    Croesus was inflamed. After a few other stories of individuals that Solon felt lived happy lives Solon let a more and more perturbed Croesus in on a secret. Solon explained that he couldn't judge Croesus as happy as long as he was still alive. The Greeks had a belief that luck wasn't a good thing. If someone was lucky surely something bad was going to happy to them to even it out. This ment that the Greeks viewed happiness differently then the Persians and though Croesus felt that he was happy, Solon believed he was going to take a fall. The tale is probably just that. And might never have happened. But it's great moral was obvious. Hubris gets you nothing. And karmas a B.

    (Bust of Solon, Copy of Greek original)

    It wasn't enough gold and silver to defeat Cyrus the great of Persia.
    Croesus famously sought advice from the Oracle at Delphi who had told him that if he went to war against Cyrus he would 'destroy a great empire’ and here the 'great empire’ destroyed had been his own, not that of Cyrus.
    Though, his wealth was enough for him to remain onboard as puppet ruler after going up against one of the greatest, if not the, conquerors that Persia ever produced. Interestingly, though we are told Cyrus was moved to let Croesus live... The date we use for his death is the same date of the battle.

    (Relief of Cyrus the great)

    He had some of the ancient world's most remarkable monuments built.
    Croesus funded the construction of the temple of Artemis at Ephesus.
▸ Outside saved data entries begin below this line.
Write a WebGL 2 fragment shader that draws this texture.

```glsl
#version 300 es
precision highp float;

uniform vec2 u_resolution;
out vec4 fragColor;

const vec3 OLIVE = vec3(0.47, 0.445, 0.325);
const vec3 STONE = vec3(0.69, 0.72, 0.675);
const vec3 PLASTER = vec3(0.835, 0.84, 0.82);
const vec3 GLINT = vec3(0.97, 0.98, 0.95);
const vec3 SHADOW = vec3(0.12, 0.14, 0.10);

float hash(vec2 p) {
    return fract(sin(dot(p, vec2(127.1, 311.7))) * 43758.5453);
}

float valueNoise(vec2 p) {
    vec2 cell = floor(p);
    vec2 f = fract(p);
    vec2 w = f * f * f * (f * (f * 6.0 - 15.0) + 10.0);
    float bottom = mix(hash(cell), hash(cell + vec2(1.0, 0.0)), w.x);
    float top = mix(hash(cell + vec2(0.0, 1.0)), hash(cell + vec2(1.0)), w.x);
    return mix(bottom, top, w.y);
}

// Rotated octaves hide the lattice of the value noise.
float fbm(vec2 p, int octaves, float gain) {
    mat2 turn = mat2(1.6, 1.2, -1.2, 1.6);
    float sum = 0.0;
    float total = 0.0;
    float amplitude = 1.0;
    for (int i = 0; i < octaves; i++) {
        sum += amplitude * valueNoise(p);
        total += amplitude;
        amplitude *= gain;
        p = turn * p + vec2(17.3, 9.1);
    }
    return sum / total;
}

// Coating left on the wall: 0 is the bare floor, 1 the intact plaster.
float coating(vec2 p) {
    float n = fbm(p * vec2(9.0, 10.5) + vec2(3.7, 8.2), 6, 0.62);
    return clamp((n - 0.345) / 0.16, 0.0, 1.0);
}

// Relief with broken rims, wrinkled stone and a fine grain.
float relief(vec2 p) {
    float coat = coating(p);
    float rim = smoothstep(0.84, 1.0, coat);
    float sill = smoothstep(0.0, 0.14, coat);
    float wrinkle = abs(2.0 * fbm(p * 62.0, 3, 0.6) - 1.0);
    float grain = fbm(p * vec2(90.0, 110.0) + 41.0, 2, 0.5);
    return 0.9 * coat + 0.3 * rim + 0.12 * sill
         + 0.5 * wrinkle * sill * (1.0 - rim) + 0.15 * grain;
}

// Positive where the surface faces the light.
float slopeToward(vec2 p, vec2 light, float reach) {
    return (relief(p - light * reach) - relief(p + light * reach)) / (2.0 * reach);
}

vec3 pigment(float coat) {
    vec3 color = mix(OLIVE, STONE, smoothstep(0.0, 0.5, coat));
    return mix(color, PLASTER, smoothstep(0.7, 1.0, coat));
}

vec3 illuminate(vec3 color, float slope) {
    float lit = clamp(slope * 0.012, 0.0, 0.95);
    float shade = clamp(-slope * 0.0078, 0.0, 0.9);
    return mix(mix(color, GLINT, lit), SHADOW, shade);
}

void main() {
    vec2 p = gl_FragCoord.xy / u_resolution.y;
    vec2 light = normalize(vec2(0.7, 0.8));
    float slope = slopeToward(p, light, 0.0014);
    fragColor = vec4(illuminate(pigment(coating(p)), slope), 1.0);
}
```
One of the seven wonders of the ancient world... I seem to remember reading a pretty cool article about the place from not too long ago https://www.cointalk.com/threads/ar...s-the-question-of-quality-vs-quantiti.354333/

    And despite his wealth, no coins from his reign bare his name (though his successors would). And yet, no comprehensive writing on Coinage can be written without his name.
    What did he do that made him so impactful?
    A couple of things. First off, Croesus was the first to use pure silver and gold for his Coinage. Before he came along, for the previous hundred years or less, coins were made from a natural mixture of gold and silver we call electrum.

    My only bit of electrum is a Lion's paw fouree:

    Ionia. Ephesos
    circa 600-550 BC.
    1/48 Stater EL fourrée
    3mm., 0,15g.
    Lion's paw / Incuse punch.
    nearly very fine
    Karwiese series I / Type 1 (for prototype).

    Next up, using these 2 metals he created the world's first bimetallic monetary system. With the silver valued at a 13 to 1 ratio to the gold.
    This is something that was revolutionary for Coinage and cannot be understated.

    (Insert image of gold coin from Ryro collection here. Image missing:facepalm:)

    All that said, a coin of Croesus was just a dream list coin for me. No way I'm getting the first silver coin in the history of planet Earth... Right???


    Thanks to taking my time, keeping an eye out and a couple test marks, I was able to acquire a very desirable coin in much better condition than my budget should allow!
    Check it out!

    Kings of Lydia. Sardeis. Kroisos 564-539 BC.
    Siglos AR
    Confronted foreparts of lion right, with extended right foreleg, and bull left / Bipartite incuse squares of unequal size.
    14 mm., 5,11 g.
    2 test cuts on obverese, 1 on reverse. nearly very fine
    Ex Savoca

    I don't think you'd be in this forum if you didn't think money was pretty cool.

    So, please post any coins of Croesus, first coin types, dream list coins you acquired or anything at all that doesn't destroy you're kingdom... Though might've done damage to your budget:greedy:;)
    Last edited: Feb 9, 2020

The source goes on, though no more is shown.